***** Material for the task

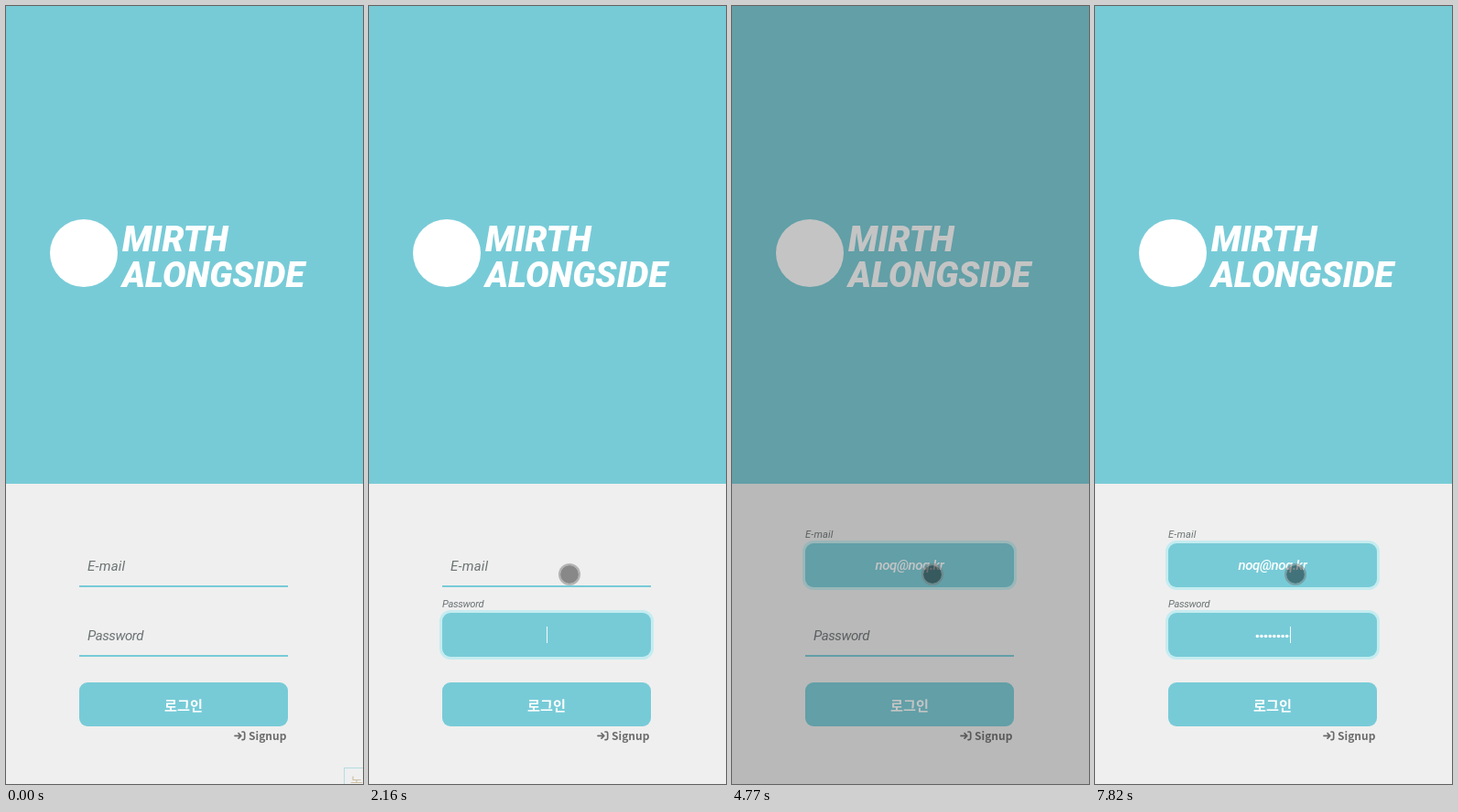
Write an HTML page that moves like this. It is 390x850 px and loops after 8 s.

```html
<!DOCTYPE html>
<html lang="ko">
<head>
<meta charset="utf-8">
<title>Login</title>
<style>
@property --f { syntax: "<number>"; inherits: true; initial-value: 0; }

:root { --teal: #77cbd7; --glow: #c5ecf0; --dur: 8s; }
html, body { margin: 0; width: 100%; height: 100%; overflow: hidden; background: #efefef; }
body { position: relative; font: italic 500 15px/20px Roboto, sans-serif; letter-spacing: -.4px; }
body div, body svg { position: absolute; box-sizing: border-box; white-space: nowrap; }

.hero { inset: 0 0 auto; height: 522px; background: var(--teal); }
.hero svg { left: 0; top: 0; fill: #fff; font: italic 900 38px Roboto, sans-serif; letter-spacing: 0; }

/* --f runs from 0 (idle) to 1 (focused) */
.field { left: 80px; width: 228px; height: 48px; animation: var(--dur) ease infinite; }
.email { top: 587px; animation-name: email; }
.pass { top: 663px; animation-name: pass; }
.box {
  inset: 0;
  border-bottom: calc(2px * (1 - var(--f))) solid var(--teal);
  border-radius: calc(9px * var(--f));
  background: rgb(119 203 215 / calc(var(--f) * var(--f)));
  box-shadow: 0 0 0 calc(3px * var(--f)) rgb(197 236 240 / var(--f));
}
.label {
  left: 9px; top: 15px; color: #6c7373; font-weight: 400; transform-origin: 0 0;
  transform: translate(calc(-9px * var(--f)), calc(-32.4px * var(--f))) scale(calc(1 - .26 * var(--f)));
}
.email .label { letter-spacing: .2px; }
.value {
  inset: 14px 0 auto; height: 20px; color: #fff;
  display: flex; justify-content: center; align-items: center;
}
.caret { width: 1px; height: 18px; margin-right: -1px; background: #fff; }
.dots {
  width: calc(4.64px * var(--n, 0)); height: 5px; margin-top: 2px;
  background: radial-gradient(circle, #fff 1.5px, transparent 2.1px) 0 0 / 4.64px 5px;
}

.login, .notice, .signup, .tip { font: 700 15.2px/22px "Noto Sans CJK KR", "Noto Sans CJK", sans-serif; letter-spacing: 0; }
.login, .notice { text-align: center; }
.login { left: 80px; top: 739px; width: 228px; height: 48px; line-height: 48px; border-radius: 9px; background: var(--teal); color: #fff; font-weight: 900; }
.signup { left: 265px; top: 787px; font-size: 12px; line-height: 20px; color: #6c6c6c; }
.enter { left: 249px; top: 792px; fill: none; stroke: #6c6c6c; stroke-width: 1.7; stroke-linecap: round; stroke-linejoin: round; }

.tip {
  left: 369px; top: 832px; width: 50px; height: 30px; padding: 3px 6px;
  border: 1px solid #b4dce1; color: #cfc3a6; font-weight: 400;
  animation: tip var(--dur) step-end infinite;
}

.dim { inset: 0; background: rgb(45 45 45 / .28); animation: dim var(--dur) step-end infinite; }
.sheet { left: 8px; top: 699px; width: 372.5px; height: 170px; border-radius: 13px; background: #fff; animation: sheet var(--dur) infinite; }
.cross { left: 177px; top: 27px; stroke: #d9955f; stroke-width: 2.6; }
.notice { left: 0; right: 0; top: 65px; color: #333; }
.close { left: 226.5px; top: 99px; width: 101.5px; height: 31px; border: 3px solid var(--glow); border-radius: 16px; line-height: 26px; text-align: center; color: #333; }

.pointer {
  left: -12px; top: -12px; width: 24px; height: 24px; border-radius: 50%;
  border: 2px solid rgb(120 120 120 / .5);
  background: rgb(0 0 0 / .43); background-clip: padding-box;
  animation: pointer var(--dur) linear infinite;
}

@keyframes email {
  0%, 8.5% { --f: 0; }
  11.9%, 21.25% { --f: 1; }
  25%, 28.4% { --f: 0; }
  32.1%, 100% { --f: 1; }
}
@keyframes pass {
  0%, 21.25% { --f: 0; }
  25%, 28.4% { --f: 1; }
  32.1%, 78% { --f: 0; }
  82.75%, 100% { --f: 1; }
}
@keyframes pointer {
  0%, .8% { transform: translate(412px, 850px); }
  5% { transform: translate(300px, 690px); }
  8.5% { transform: translate(240px, 614px); }
  11.9%, 16.8% { transform: translate(357px, 638px); }
  18.5% { transform: translate(295px, 665px); }
  21.25% { transform: translate(232px, 690px); }
  23.5% { transform: translate(224px, 686px); }
  27%, 100% { transform: translate(219px, 621px); }
}
@keyframes tip { 0% { opacity: 1; } .87%, 100% { opacity: 0; } }
@keyframes dim { 0% { opacity: 0; } 59.4% { opacity: 1; } 68.2%, 100% { opacity: 0; } }
@keyframes sheet {
  0%, 60.9% { transform: translateY(152px); animation-timing-function: ease-out; }
  65.7%, 68.19% { transform: none; }
  68.2%, 100% { transform: translateY(152px); }
}
</style>
</head>
<body>
<div class="hero">
  <svg width="390" height="522">
    <circle cx="85" cy="270" r="37"/>
    <text x="127" y="268">MIRTH</text>
    <text x="127" y="307">ALONGSIDE</text>
  </svg>
</div>

<div class="field email">
  <div class="box"></div>
  <div class="label">E-mail</div>
  <div class="value"><span id="mail"></span><span class="caret" id="mailCaret"></span></div>
</div>
<div class="field pass">
  <div class="box"></div>
  <div class="label">Password</div>
  <div class="value"><span class="dots" id="dots"></span><span class="caret" id="passCaret"></span></div>
</div>

<div class="login">로그인</div>
<svg class="enter" width="13" height="11"><path d="M1 5.3H7.5M5 2.5L7.8 5.3L5 8.1M9 1H10.2Q11.7 1 11.7 2.5V8.1Q11.7 9.6 10.2 9.6H9"/></svg>
<div class="signup">Signup</div>
<div class="tip">녹화</div>

<div class="dim"></div>
<div class="sheet">
  <svg class="cross" width="18" height="18"><path d="M1 1L17 17M17 1L1 17"/></svg>
  <div class="notice">비밀번호를 입력해주세요!</div>
  <div class="close">close</div>
</div>
<div class="pointer" id="pointer"></div>

<script>
const LOOP = 8000;
const LEAD = 25; // input lands just before the frame that shows it
const ADDRESS = "noq@noq.kr";
// [time, characters typed]
const MAIL_KEYS = [[3310, 1], [3440, 2], [3640, 3], [3840, 4], [4170, 5], [4270, 6], [4370, 7], [4510, 9], [4640, 10]];
const PASS_KEYS = [[7220, 1], [7320, 2], [7420, 3], [7520, 4], [7620, 6], [7720, 7], [7820, 8]];
// [from, to] while the caret shows
const MAIL_CARET = [[700, 1210], [2290, 2770], [3310, 4770]];
const PASS_CARET = [[1710, 2210], [6340, 6820], [7220, LOOP + LEAD]];

const [mail, mailCaret, dots, passCaret, pointer] =
  ["mail", "mailCaret", "dots", "passCaret", "pointer"].map(id => document.getElementById(id));

const typed = (keys, t) => keys.reduce((n, [at, count]) => t >= at ? count : n, 0);
const blink = (el, spans, t) => {
  el.style.opacity = spans.some(([a, b]) => t >= a && t < b) ? .9 : 0;
};

// Share the clock of the CSS animations
const clock = pointer.getAnimations()[0];

function draw(now) {
  const t = (clock?.currentTime ?? now) % LOOP + LEAD;
  mail.textContent = ADDRESS.slice(0, typed(MAIL_KEYS, t));
  dots.style.setProperty("--n", typed(PASS_KEYS, t));
  blink(mailCaret, MAIL_CARET, t);
  blink(passCaret, PASS_CARET, t);
  requestAnimationFrame(draw);
}
requestAnimationFrame(draw);
</script>
</body>
</html>
```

**********

Problem: If an entry contains an image, please omit that image and print everything else verbatim.

Answer to this task:
Write an HTML page that moves like this. It is 390x850 px and loops after 8 s.

```html
<!DOCTYPE html>
<html lang="ko">
<head>
<meta charset="utf-8">
<title>Login</title>
<style>
@property --f { syntax: "<number>"; inherits: true; initial-value: 0; }

:root { --teal: #77cbd7; --glow: #c5ecf0; --dur: 8s; }
html, body { margin: 0; width: 100%; height: 100%; overflow: hidden; background: #efefef; }
body { position: relative; font: italic 500 15px/20px Roboto, sans-serif; letter-spacing: -.4px; }
body div, body svg { position: absolute; box-sizing: border-box; white-space: nowrap; }

.hero { inset: 0 0 auto; height: 522px; background: var(--teal); }
.hero svg { left: 0; top: 0; fill: #fff; font: italic 900 38px Roboto, sans-serif; letter-spacing: 0; }

/* --f runs from 0 (idle) to 1 (focused) */
.field { left: 80px; width: 228px; height: 48px; animation: var(--dur) ease infinite; }
.email { top: 587px; animation-name: email; }
.pass { top: 663px; animation-name: pass; }
.box {
  inset: 0;
  border-bottom: calc(2px * (1 - var(--f))) solid var(--teal);
  border-radius: calc(9px * var(--f));
  background: rgb(119 203 215 / calc(var(--f) * var(--f)));
  box-shadow: 0 0 0 calc(3px * var(--f)) rgb(197 236 240 / var(--f));
}
.label {
  left: 9px; top: 15px; color: #6c7373; font-weight: 400; transform-origin: 0 0;
  transform: translate(calc(-9px * var(--f)), calc(-32.4px * var(--f))) scale(calc(1 - .26 * var(--f)));
}
.email .label { letter-spacing: .2px; }
.value {
  inset: 14px 0 auto; height: 20px; color: #fff;
  display: flex; justify-content: center; align-items: center;
}
.caret { width: 1px; height: 18px; margin-right: -1px; background: #fff; }
.dots {
  width: calc(4.64px * var(--n, 0)); height: 5px; margin-top: 2px;
  background: radial-gradient(circle, #fff 1.5px, transparent 2.1px) 0 0 / 4.64px 5px;
}

.login, .notice, .signup, .tip { font: 700 15.2px/22px "Noto Sans CJK KR", "Noto Sans CJK", sans-serif; letter-spacing: 0; }
.login, .notice { text-align: center; }
.login { left: 80px; top: 739px; width: 228px; height: 48px; line-height: 48px; border-radius: 9px; background: var(--teal); color: #fff; font-weight: 900; }
.signup { left: 265px; top: 787px; font-size: 12px; line-height: 20px; color: #6c6c6c; }
.enter { left: 249px; top: 792px; fill: none; stroke: #6c6c6c; stroke-width: 1.7; stroke-linecap: round; stroke-linejoin: round; }

.tip {
  left: 369px; top: 832px; width: 50px; height: 30px; padding: 3px 6px;
  border: 1px solid #b4dce1; color: #cfc3a6; font-weight: 400;
  animation: tip var(--dur) step-end infinite;
}

.dim { inset: 0; background: rgb(45 45 45 / .28); animation: dim var(--dur) step-end infinite; }
.sheet { left: 8px; top: 699px; width: 372.5px; height: 170px; border-radius: 13px; background: #fff; animation: sheet var(--dur) infinite; }
.cross { left: 177px; top: 27px; stroke: #d9955f; stroke-width: 2.6; }
.notice { left: 0; right: 0; top: 65px; color: #333; }
.close { left: 226.5px; top: 99px; width: 101.5px; height: 31px; border: 3px solid var(--glow); border-radius: 16px; line-height: 26px; text-align: center; color: #333; }

.pointer {
  left: -12px; top: -12px; width: 24px; height: 24px; border-radius: 50%;
  border: 2px solid rgb(120 120 120 / .5);
  background: rgb(0 0 0 / .43); background-clip: padding-box;
  animation: pointer var(--dur) linear infinite;
}

@keyframes email {
  0%, 8.5% { --f: 0; }
  11.9%, 21.25% { --f: 1; }
  25%, 28.4% { --f: 0; }
  32.1%, 100% { --f: 1; }
}
@keyframes pass {
  0%, 21.25% { --f: 0; }
  25%, 28.4% { --f: 1; }
  32.1%, 78% { --f: 0; }
  82.75%, 100% { --f: 1; }
}
@keyframes pointer {
  0%, .8% { transform: translate(412px, 850px); }
  5% { transform: translate(300px, 690px); }
  8.5% { transform: translate(240px, 614px); }
  11.9%, 16.8% { transform: translate(357px, 638px); }
  18.5% { transform: translate(295px, 665px); }
  21.25% { transform: translate(232px, 690px); }
  23.5% { transform: translate(224px, 686px); }
  27%, 100% { transform: translate(219px, 621px); }
}
@keyframes tip { 0% { opacity: 1; } .87%, 100% { opacity: 0; } }
@keyframes dim { 0% { opacity: 0; } 59.4% { opacity: 1; } 68.2%, 100% { opacity: 0; } }
@keyframes sheet {
  0%, 60.9% { transform: translateY(152px); animation-timing-function: ease-out; }
  65.7%, 68.19% { transform: none; }
  68.2%, 100% { transform: translateY(152px); }
}
</style>
</head>
<body>
<div class="hero">
  <svg width="390" height="522">
    <circle cx="85" cy="270" r="37"/>
    <text x="127" y="268">MIRTH</text>
    <text x="127" y="307">ALONGSIDE</text>
  </svg>
</div>

<div class="field email">
  <div class="box"></div>
  <div class="label">E-mail</div>
  <div class="value"><span id="mail"></span><span class="caret" id="mailCaret"></span></div>
</div>
<div class="field pass">
  <div class="box"></div>
  <div class="label">Password</div>
  <div class="value"><span class="dots" id="dots"></span><span class="caret" id="passCaret"></span></div>
</div>

<div class="login">로그인</div>
<svg class="enter" width="13" height="11"><path d="M1 5.3H7.5M5 2.5L7.8 5.3L5 8.1M9 1H10.2Q11.7 1 11.7 2.5V8.1Q11.7 9.6 10.2 9.6H9"/></svg>
<div class="signup">Signup</div>
<div class="tip">녹화</div>

<div class="dim"></div>
<div class="sheet">
  <svg class="cross" width="18" height="18"><path d="M1 1L17 17M17 1L1 17"/></svg>
  <div class="notice">비밀번호를 입력해주세요!</div>
  <div class="close">close</div>
</div>
<div class="pointer" id="pointer"></div>

<script>
const LOOP = 8000;
const LEAD = 25; // input lands just before the frame that shows it
const ADDRESS = "noq@noq.kr";
// [time, characters typed]
const MAIL_KEYS = [[3310, 1], [3440, 2], [3640, 3], [3840, 4], [4170, 5], [4270, 6], [4370, 7], [4510, 9], [4640, 10]];
const PASS_KEYS = [[7220, 1], [7320, 2], [7420, 3], [7520, 4], [7620, 6], [7720, 7], [7820, 8]];
// [from, to] while the caret shows
const MAIL_CARET = [[700, 1210], [2290, 2770], [3310, 4770]];
const PASS_CARET = [[1710, 2210], [6340, 6820], [7220, LOOP + LEAD]];

const [mail, mailCaret, dots, passCaret, pointer] =
  ["mail", "mailCaret", "dots", "passCaret", "pointer"].map(id => document.getElementById(id));

const typed = (keys, t) => keys.reduce((n, [at, count]) => t >= at ? count : n, 0);
const blink = (el, spans, t) => {
  el.style.opacity = spans.some(([a, b]) => t >= a && t < b) ? .9 : 0;
};

// Share the clock of the CSS animations
const clock = pointer.getAnimations()[0];

function draw(now) {
  const t = (clock?.currentTime ?? now) % LOOP + LEAD;
  mail.textContent = ADDRESS.slice(0, typed(MAIL_KEYS, t));
  dots.style.setProperty("--n", typed(PASS_KEYS, t));
  blink(mailCaret, MAIL_CARET, t);
  blink(passCaret, PASS_CARET, t);
  requestAnimationFrame(draw);
}
requestAnimationFrame(draw);
</script>
</body>
</html>
```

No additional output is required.